In this section we review some basic properties of G(n, k) and G(H, k), where H is a finite

abelian group. The structure of G(H, k) and hence [G.sub.1](n, k) is well understood in [16].

Examples of such groups are: finite

Abelian groups ([12], Theorem 4.2), generalized quaternion groups ([13], Corollary 1), torsion-free divisible

Abelian groups ([16], Theorem 1), etc.

Let G be an

abelian group and let 0 denote the identity element of G.

Let H be a finite

abelian group. By the structure of finite

abelian group, we have

The main result in [1] about the joint determinants is that there exists a one-to-one correspondence between the set of joint determinants from [Comm.sub.l](k) into an

abelian group G and the set of group homomorphisms from Milnor's K-group [K.sup.M.sub.l](k) into G.

To study self-dual abelian codes, it is sufficient to focus on [mathematical expression not reproducible], where A is an
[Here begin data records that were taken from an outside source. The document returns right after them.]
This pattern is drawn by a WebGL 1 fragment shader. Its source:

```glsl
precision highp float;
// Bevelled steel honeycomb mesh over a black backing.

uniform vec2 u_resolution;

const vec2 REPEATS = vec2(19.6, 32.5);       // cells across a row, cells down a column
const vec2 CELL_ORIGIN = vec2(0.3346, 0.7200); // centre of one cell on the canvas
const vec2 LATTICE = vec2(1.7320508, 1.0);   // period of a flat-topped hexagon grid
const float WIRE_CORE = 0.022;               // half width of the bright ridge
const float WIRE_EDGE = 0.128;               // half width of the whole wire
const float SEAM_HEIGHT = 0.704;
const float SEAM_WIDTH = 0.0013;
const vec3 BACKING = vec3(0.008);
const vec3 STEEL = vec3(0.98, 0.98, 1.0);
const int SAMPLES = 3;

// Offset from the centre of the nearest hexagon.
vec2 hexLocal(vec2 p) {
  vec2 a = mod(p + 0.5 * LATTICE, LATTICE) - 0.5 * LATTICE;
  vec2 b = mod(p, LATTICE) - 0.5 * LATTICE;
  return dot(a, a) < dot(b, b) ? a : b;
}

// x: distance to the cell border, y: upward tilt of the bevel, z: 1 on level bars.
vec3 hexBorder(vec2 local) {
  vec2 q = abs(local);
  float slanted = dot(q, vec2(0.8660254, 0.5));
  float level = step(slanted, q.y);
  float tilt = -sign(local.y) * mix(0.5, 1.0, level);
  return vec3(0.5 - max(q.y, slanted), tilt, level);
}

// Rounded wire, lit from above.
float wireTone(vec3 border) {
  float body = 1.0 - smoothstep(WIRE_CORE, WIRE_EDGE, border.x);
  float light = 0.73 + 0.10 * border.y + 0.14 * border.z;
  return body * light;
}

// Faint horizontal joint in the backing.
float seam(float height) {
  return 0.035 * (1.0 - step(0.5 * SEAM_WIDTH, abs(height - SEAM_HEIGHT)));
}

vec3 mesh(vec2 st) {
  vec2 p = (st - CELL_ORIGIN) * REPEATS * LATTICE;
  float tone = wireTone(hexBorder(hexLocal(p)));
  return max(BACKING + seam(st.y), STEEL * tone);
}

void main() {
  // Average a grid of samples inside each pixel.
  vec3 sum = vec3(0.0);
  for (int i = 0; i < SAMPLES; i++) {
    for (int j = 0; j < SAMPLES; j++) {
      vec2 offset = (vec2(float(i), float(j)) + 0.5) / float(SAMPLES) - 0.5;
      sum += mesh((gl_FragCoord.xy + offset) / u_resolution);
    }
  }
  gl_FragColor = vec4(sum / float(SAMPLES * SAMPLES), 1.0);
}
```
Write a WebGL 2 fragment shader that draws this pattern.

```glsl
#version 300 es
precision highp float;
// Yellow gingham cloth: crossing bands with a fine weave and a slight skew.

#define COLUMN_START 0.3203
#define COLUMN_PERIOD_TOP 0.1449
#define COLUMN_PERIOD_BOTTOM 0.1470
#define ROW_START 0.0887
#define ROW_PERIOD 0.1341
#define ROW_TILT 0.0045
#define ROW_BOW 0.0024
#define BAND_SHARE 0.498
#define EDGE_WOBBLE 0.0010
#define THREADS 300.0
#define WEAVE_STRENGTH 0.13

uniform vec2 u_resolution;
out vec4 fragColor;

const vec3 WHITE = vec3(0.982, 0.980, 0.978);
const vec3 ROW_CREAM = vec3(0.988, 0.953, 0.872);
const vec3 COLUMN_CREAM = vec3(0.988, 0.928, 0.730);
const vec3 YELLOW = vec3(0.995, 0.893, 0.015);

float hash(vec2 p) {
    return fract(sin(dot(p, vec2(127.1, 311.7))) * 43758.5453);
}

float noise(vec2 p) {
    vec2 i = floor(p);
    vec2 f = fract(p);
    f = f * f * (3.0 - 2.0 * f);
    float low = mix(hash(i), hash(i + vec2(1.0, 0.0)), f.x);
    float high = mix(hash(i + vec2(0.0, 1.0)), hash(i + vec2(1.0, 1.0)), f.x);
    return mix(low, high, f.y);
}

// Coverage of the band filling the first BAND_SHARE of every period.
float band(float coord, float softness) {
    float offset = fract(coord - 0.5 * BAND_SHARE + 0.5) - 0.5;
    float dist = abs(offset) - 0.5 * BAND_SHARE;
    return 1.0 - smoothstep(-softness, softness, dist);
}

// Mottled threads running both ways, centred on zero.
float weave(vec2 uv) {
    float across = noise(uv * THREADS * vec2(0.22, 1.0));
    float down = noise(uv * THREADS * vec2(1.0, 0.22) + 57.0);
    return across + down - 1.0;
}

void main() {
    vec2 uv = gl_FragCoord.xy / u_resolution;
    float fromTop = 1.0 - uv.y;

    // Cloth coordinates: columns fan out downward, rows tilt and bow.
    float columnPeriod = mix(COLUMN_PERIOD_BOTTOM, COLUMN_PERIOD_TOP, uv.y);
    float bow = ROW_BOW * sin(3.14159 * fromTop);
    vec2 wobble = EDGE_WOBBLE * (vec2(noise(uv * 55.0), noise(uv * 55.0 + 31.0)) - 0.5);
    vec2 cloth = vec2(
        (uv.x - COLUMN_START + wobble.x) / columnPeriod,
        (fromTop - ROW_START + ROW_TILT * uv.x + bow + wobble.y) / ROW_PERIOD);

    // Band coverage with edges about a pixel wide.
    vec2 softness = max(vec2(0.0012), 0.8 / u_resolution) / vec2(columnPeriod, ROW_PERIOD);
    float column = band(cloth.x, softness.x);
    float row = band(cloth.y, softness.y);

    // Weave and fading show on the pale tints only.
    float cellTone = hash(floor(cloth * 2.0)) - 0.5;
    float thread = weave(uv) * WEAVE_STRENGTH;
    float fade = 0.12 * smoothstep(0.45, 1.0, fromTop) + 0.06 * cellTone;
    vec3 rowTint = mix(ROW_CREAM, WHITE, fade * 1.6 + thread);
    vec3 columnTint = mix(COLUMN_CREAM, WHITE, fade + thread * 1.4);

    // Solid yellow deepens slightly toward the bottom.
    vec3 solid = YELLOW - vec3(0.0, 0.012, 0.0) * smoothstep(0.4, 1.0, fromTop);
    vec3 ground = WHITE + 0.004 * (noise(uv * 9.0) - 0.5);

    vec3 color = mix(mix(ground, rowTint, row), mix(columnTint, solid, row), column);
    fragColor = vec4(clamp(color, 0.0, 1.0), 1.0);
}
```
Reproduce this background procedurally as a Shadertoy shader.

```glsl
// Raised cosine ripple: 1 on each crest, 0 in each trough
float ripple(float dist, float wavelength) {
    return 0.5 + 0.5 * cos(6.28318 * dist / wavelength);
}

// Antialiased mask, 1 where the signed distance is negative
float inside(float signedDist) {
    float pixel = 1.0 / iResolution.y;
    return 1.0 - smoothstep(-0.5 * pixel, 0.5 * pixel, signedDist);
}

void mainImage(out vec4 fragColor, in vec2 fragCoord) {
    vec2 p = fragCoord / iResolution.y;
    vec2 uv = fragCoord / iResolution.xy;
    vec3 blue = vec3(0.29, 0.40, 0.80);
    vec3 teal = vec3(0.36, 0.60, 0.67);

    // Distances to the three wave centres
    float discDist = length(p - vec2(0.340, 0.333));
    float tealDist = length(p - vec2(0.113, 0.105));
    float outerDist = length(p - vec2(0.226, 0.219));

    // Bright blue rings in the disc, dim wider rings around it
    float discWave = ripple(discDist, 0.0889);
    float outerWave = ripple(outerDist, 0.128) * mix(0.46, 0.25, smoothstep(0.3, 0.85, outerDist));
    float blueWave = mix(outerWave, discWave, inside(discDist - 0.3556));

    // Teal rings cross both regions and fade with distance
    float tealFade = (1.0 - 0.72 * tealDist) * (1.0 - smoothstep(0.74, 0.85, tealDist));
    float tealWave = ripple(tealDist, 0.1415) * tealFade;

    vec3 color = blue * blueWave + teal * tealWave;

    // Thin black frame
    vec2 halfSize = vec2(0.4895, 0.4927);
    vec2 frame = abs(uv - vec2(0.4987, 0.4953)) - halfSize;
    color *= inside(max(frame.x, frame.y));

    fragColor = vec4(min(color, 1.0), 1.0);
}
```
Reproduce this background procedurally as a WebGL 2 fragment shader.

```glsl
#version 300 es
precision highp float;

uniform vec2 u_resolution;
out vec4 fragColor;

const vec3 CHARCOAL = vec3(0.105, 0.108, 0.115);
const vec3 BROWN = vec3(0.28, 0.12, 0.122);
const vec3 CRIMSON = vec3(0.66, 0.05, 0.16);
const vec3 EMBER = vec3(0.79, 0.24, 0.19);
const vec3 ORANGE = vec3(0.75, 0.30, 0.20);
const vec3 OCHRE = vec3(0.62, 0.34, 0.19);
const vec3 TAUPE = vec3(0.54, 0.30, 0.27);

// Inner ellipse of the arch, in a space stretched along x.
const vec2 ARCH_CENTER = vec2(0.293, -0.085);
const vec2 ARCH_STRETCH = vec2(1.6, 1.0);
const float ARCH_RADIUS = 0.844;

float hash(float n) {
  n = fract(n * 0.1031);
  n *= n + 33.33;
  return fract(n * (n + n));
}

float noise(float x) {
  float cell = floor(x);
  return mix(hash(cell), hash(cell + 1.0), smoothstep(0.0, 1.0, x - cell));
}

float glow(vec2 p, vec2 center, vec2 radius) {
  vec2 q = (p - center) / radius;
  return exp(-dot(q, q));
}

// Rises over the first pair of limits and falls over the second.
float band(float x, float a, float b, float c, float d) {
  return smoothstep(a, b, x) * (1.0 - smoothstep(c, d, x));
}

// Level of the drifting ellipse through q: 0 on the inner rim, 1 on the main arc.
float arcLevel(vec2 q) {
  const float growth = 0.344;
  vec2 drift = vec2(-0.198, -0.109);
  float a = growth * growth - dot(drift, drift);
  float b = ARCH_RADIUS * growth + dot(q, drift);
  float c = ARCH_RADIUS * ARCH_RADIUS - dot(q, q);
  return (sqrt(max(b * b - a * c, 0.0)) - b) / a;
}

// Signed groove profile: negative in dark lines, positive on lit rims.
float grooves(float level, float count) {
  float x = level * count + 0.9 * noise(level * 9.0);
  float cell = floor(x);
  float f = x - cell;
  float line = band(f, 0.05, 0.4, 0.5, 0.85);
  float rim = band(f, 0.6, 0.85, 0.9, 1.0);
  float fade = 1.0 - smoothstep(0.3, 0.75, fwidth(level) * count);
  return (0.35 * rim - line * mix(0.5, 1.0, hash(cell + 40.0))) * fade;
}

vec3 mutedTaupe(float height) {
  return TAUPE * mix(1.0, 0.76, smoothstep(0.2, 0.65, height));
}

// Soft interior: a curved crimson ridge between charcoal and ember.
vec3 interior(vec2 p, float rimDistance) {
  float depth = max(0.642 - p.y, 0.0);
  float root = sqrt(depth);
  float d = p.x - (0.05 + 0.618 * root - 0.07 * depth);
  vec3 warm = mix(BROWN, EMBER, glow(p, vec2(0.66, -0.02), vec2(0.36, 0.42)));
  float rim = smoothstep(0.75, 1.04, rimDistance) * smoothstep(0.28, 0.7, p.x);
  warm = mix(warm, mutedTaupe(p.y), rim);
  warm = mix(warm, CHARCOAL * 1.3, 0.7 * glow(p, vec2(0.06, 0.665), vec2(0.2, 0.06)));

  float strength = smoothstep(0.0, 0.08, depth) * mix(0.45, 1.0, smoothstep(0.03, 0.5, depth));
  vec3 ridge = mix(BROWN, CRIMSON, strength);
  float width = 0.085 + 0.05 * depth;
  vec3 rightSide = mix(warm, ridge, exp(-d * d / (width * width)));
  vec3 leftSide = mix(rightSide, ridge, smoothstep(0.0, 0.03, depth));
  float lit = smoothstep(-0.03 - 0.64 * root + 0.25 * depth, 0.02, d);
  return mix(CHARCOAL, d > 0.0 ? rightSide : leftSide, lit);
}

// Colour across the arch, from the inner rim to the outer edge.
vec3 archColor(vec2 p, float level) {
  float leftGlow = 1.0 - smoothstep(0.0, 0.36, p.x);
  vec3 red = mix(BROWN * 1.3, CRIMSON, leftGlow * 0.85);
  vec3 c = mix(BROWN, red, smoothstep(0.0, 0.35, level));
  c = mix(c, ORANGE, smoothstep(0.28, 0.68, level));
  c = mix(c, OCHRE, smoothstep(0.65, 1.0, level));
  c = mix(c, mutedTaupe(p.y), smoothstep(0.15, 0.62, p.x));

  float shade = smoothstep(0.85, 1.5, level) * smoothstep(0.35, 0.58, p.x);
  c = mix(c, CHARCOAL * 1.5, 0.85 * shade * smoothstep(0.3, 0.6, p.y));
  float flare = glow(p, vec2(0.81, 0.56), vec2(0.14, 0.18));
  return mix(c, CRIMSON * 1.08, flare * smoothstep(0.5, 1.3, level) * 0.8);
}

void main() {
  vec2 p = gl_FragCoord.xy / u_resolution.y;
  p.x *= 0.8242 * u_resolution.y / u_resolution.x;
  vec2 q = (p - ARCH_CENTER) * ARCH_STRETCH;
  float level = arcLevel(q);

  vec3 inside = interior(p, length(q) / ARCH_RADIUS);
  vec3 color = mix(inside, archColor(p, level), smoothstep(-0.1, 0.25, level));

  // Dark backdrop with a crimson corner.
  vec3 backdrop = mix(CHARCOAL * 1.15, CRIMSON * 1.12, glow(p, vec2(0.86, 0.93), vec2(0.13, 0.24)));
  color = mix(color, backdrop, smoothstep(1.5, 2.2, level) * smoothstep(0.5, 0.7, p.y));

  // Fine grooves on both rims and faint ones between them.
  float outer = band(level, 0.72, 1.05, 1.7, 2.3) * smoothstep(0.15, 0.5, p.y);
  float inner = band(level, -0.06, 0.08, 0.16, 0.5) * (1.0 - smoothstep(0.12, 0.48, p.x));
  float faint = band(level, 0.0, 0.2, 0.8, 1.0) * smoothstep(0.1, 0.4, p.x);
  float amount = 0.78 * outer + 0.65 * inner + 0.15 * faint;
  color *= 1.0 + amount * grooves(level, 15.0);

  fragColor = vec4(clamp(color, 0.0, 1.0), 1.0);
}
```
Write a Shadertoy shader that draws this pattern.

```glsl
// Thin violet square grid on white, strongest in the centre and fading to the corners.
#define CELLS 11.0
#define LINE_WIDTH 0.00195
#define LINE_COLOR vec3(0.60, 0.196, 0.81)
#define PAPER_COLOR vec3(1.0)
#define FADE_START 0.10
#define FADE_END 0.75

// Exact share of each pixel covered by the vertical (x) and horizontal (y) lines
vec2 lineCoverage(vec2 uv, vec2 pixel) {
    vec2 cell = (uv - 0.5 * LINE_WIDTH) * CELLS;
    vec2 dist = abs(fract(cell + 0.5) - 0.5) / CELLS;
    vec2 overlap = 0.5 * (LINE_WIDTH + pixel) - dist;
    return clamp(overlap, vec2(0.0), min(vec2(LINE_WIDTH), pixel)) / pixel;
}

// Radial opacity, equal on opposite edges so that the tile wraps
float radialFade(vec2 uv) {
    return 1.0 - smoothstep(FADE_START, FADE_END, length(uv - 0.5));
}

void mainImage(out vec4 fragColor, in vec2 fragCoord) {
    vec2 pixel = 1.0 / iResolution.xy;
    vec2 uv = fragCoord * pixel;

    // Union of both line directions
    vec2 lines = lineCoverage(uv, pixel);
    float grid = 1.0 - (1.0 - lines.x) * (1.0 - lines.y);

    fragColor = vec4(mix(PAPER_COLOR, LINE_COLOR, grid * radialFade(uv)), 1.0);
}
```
abelian group of odd order and B is a nontrivial

abelian group of two power order.

Theorem 1.1 (Fundamental theorem of finite

abelian groups) Any finite

abelian group G can be written as a direct sum of cyclic groups in the following canonical way: G = [MATHEMATICAL EXPRESSION NOT REPRODUCIBLE IN ASCII], where every [k.sub.i] (1 [less than or equal to] i [less than or equal to] l) is a prime power.

On the Neat Essential Extensions of

Abelian Group Journal of Business Strategies, 4 (1), 1-6.

Sooryanarayana., Hamiltonian Distance Generating sets of an

Abelian Group, Far East Journal of Appl.

From [2] and [5], (M, *) forms an

Abelian group with identity element [[mu].sub.0] under the operation * : M x M [??] M, [[mu].sub.[alpha]] * [[mu].sub.[beta]] = [[mu].sub.[alpha]+[beta]], where [alpha], [beta] [member of] C.

Let G be additive

Abelian group and H is a subgroup of G.